#### Task to complete
Out of the entries that follow, copy each line containing "after".

#### Material to process
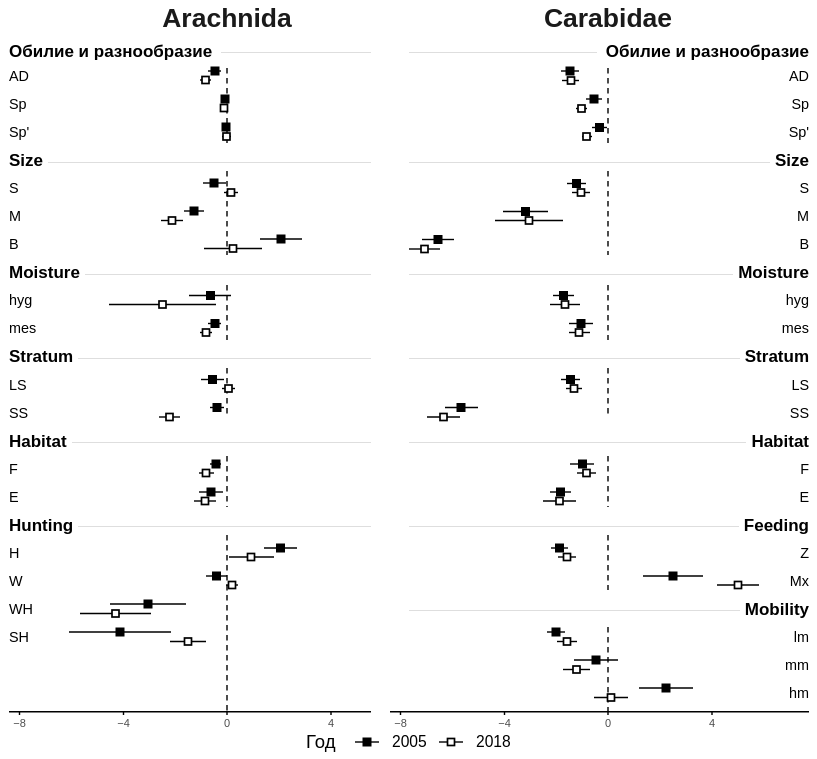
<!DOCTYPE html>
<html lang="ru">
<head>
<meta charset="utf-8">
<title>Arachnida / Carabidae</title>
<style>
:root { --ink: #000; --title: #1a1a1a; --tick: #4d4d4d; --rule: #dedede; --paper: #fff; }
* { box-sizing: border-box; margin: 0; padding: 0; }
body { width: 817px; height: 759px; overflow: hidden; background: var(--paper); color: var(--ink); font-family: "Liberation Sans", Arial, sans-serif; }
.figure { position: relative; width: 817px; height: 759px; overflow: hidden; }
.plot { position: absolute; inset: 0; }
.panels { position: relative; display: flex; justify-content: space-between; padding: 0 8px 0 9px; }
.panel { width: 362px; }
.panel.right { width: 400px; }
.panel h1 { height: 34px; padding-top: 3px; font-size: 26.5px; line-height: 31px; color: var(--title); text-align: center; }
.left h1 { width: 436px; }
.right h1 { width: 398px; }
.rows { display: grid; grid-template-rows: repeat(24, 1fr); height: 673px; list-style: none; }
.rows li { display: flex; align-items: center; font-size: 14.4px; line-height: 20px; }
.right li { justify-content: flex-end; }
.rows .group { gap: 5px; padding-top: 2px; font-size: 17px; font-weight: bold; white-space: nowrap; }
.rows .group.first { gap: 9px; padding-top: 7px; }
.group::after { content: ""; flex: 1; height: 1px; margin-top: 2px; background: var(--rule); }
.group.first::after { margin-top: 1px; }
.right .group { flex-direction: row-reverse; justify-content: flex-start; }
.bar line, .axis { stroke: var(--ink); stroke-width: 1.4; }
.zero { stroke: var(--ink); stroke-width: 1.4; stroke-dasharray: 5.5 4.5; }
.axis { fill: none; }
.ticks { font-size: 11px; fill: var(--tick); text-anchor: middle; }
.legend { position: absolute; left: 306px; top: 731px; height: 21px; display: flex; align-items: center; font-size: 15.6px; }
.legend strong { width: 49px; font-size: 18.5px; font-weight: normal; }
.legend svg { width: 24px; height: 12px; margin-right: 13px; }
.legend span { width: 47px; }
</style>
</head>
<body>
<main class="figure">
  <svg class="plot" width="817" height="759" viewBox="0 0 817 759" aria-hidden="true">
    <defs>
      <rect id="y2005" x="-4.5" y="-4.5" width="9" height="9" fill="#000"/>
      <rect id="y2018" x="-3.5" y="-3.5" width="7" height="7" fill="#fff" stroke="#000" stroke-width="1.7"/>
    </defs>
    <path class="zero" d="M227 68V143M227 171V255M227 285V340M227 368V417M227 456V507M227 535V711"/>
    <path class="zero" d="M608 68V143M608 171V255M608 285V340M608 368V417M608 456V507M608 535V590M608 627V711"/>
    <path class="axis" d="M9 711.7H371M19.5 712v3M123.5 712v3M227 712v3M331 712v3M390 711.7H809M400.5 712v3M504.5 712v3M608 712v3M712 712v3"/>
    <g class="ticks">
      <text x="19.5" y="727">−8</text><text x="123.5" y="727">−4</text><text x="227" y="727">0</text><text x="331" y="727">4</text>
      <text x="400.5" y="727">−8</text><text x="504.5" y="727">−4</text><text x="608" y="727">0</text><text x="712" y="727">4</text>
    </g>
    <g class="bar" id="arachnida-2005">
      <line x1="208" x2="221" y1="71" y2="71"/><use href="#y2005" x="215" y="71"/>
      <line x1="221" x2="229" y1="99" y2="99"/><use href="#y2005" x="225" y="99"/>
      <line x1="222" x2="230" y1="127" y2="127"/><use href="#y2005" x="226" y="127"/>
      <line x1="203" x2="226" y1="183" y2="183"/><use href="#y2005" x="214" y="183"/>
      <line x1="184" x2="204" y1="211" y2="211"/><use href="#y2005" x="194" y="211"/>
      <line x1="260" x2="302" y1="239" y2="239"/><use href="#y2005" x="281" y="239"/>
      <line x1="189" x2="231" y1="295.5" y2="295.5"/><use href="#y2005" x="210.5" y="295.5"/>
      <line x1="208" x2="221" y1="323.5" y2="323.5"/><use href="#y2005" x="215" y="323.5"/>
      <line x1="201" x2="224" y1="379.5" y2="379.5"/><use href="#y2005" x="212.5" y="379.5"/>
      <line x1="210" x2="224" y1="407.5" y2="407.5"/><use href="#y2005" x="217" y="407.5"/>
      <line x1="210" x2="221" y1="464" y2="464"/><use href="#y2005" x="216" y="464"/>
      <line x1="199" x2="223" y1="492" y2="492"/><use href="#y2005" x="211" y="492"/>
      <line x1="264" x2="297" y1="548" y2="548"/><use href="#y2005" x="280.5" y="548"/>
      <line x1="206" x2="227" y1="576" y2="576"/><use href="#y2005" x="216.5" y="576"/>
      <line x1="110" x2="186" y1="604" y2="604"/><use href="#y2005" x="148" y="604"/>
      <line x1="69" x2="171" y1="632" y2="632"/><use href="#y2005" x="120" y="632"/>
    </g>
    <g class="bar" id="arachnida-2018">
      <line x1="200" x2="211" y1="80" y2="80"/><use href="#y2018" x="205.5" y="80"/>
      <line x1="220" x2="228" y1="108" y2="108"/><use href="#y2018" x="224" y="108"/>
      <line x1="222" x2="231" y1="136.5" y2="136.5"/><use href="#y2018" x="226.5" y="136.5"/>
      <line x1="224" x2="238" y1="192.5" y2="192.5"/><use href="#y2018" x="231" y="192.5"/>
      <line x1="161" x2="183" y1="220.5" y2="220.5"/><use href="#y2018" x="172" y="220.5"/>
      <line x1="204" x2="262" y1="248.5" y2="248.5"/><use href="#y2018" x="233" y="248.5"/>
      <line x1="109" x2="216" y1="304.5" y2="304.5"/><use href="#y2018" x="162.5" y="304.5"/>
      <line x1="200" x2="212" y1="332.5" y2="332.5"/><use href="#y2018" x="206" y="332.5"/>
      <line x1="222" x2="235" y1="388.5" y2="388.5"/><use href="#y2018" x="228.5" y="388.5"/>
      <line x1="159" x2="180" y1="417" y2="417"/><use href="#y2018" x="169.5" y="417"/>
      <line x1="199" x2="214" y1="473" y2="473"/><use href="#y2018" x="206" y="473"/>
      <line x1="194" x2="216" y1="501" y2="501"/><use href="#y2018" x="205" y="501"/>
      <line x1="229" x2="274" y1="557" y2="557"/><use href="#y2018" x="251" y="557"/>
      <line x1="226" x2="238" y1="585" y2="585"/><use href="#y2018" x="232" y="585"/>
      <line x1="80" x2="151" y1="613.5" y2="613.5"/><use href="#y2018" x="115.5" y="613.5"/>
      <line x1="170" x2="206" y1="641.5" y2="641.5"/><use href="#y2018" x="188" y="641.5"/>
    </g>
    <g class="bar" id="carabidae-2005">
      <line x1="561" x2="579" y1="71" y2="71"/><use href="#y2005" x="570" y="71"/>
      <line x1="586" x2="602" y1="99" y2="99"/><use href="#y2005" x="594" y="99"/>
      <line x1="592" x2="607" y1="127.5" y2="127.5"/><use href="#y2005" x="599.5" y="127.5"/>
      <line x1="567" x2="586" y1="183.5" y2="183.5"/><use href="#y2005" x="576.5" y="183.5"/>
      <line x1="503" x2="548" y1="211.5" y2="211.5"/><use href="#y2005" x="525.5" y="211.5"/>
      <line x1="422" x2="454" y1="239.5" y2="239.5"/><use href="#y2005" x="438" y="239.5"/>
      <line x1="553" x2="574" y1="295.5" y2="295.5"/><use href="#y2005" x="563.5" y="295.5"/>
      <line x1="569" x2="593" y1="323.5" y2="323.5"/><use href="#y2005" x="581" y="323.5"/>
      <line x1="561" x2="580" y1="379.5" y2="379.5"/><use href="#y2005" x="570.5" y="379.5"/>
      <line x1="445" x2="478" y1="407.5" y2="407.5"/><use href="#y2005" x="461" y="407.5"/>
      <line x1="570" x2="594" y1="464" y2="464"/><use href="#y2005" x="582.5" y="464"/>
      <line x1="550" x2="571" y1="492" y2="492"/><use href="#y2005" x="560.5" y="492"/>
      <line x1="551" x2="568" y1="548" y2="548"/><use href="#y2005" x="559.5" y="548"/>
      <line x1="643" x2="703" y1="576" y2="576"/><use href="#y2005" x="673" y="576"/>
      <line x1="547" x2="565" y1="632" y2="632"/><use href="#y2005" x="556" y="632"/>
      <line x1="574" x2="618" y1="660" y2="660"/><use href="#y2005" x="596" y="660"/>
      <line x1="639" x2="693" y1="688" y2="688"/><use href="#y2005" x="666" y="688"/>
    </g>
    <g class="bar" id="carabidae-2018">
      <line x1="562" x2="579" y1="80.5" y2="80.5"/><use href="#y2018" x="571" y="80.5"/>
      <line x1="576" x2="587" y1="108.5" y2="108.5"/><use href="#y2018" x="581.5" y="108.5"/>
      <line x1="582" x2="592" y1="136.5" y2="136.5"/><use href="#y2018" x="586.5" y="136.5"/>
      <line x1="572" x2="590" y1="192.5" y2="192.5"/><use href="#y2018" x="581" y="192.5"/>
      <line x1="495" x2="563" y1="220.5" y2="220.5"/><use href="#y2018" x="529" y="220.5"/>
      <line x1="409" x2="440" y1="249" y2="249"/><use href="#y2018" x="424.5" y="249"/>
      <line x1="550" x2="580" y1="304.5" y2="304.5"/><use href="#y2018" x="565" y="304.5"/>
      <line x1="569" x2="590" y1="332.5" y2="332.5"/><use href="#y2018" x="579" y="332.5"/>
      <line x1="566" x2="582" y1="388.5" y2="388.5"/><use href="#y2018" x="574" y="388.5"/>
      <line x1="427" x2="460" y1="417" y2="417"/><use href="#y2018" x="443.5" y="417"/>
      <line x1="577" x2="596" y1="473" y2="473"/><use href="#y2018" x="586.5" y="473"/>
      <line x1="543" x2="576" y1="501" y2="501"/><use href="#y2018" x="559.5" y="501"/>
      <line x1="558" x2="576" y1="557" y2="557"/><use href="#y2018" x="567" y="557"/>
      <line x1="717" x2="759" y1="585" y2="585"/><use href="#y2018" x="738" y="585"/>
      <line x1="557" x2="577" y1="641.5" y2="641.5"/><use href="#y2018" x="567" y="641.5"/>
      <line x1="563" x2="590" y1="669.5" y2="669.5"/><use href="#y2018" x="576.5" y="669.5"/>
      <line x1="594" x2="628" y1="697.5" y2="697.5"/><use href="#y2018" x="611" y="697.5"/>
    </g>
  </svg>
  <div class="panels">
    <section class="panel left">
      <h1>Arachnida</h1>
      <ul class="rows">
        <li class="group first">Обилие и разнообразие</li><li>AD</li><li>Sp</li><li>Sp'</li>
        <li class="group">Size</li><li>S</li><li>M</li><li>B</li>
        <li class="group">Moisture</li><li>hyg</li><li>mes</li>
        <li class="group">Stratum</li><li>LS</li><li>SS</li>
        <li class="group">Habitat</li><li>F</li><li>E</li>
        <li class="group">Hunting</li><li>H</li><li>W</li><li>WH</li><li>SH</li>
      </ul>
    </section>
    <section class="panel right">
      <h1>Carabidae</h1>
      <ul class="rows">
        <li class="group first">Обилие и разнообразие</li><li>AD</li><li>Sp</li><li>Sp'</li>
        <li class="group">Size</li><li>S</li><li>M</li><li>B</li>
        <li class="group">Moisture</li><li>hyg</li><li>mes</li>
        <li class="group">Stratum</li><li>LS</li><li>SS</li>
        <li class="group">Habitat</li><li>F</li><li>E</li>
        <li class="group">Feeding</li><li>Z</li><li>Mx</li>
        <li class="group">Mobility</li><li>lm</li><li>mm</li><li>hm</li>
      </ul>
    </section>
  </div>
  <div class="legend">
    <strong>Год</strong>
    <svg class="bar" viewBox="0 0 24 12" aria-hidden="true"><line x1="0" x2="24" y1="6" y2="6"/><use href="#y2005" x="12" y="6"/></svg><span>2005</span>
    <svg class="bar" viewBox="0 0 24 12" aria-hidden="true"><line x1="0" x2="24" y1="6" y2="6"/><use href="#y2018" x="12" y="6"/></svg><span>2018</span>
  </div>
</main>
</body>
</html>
...
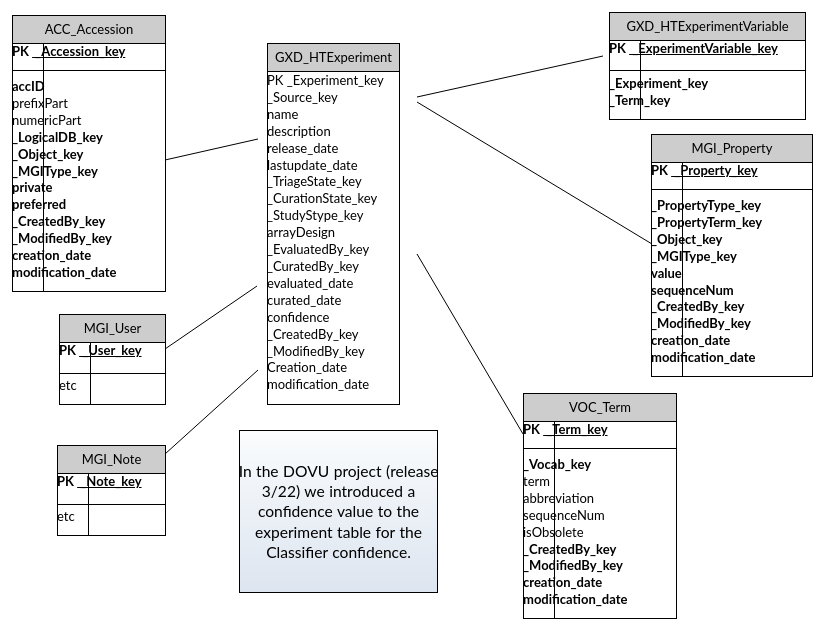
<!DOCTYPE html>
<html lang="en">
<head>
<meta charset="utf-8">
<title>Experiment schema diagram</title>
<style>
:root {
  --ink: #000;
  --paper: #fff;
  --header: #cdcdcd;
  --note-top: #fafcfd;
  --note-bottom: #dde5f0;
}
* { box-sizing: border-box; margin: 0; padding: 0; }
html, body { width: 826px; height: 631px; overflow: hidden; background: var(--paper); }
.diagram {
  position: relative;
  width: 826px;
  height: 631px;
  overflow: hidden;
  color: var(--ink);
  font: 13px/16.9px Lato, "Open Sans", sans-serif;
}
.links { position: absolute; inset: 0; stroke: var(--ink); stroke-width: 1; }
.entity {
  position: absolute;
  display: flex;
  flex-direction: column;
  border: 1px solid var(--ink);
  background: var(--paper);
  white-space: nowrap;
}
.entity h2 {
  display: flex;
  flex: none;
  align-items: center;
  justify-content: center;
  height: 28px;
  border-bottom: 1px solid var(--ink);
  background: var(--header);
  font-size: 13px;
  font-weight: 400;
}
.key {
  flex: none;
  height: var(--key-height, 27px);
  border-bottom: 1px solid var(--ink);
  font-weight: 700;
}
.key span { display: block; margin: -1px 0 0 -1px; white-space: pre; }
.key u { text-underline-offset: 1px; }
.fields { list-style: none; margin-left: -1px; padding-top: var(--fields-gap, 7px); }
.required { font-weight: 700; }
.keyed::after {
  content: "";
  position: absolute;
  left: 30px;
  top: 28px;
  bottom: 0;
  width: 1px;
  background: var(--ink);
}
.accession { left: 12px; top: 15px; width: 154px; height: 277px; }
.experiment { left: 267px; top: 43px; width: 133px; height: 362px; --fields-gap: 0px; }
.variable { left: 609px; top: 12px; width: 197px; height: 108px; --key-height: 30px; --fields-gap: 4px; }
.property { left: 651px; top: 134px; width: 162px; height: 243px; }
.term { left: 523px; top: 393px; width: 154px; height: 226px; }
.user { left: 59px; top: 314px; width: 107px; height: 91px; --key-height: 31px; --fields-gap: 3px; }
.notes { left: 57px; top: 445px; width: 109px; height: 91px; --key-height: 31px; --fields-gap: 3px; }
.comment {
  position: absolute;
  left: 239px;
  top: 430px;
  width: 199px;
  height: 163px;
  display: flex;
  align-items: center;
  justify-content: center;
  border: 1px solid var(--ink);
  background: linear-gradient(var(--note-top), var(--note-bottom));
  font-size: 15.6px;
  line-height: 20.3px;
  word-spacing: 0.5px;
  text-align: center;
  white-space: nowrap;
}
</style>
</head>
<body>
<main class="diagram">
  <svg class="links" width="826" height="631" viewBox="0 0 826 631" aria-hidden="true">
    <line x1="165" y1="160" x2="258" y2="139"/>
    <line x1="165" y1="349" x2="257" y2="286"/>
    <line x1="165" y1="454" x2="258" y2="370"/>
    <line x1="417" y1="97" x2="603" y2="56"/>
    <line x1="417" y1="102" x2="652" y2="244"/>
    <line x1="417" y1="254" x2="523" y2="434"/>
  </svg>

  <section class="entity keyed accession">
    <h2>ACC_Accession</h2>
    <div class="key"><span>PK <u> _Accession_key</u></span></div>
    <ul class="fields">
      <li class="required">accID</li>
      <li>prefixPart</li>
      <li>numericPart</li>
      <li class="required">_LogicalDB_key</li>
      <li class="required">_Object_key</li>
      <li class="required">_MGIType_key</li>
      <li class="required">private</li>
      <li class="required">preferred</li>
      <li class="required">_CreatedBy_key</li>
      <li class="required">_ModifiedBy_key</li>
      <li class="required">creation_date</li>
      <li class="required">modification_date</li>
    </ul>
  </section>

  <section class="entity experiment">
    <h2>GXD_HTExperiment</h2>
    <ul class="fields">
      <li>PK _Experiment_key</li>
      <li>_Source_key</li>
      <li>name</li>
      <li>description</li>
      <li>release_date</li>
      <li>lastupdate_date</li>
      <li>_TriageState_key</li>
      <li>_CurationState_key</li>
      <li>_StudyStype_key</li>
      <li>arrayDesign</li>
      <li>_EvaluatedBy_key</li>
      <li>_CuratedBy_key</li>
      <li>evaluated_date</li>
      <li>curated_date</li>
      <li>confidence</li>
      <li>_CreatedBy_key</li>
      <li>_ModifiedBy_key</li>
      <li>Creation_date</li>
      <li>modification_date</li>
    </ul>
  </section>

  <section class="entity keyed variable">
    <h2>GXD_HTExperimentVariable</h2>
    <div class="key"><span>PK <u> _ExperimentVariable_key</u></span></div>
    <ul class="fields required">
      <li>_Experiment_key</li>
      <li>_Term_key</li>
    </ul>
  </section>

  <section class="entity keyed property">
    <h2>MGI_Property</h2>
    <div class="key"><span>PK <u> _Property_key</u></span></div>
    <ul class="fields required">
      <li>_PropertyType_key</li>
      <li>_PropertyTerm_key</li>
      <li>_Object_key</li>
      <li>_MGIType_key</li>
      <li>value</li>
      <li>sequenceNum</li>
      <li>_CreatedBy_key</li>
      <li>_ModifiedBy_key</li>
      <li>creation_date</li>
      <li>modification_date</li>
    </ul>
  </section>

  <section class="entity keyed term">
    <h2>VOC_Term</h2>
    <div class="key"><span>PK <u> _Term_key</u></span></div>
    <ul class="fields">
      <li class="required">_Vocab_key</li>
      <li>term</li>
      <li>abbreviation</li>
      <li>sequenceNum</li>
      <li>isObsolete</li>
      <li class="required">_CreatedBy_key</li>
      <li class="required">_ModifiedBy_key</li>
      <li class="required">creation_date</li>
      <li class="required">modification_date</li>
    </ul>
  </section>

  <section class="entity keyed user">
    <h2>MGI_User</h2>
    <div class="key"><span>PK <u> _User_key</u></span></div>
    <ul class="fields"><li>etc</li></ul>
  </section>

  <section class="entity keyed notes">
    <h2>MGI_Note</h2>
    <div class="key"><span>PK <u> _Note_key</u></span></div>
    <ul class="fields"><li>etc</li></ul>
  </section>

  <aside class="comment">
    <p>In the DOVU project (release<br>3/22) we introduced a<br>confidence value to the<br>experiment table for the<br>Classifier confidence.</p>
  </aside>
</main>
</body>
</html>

#### Task result
.group::after { content: ""; flex: 1; height: 1px; margin-top: 2px; background: var(--rule); }
.group.first::after { margin-top: 1px; }
.keyed::after {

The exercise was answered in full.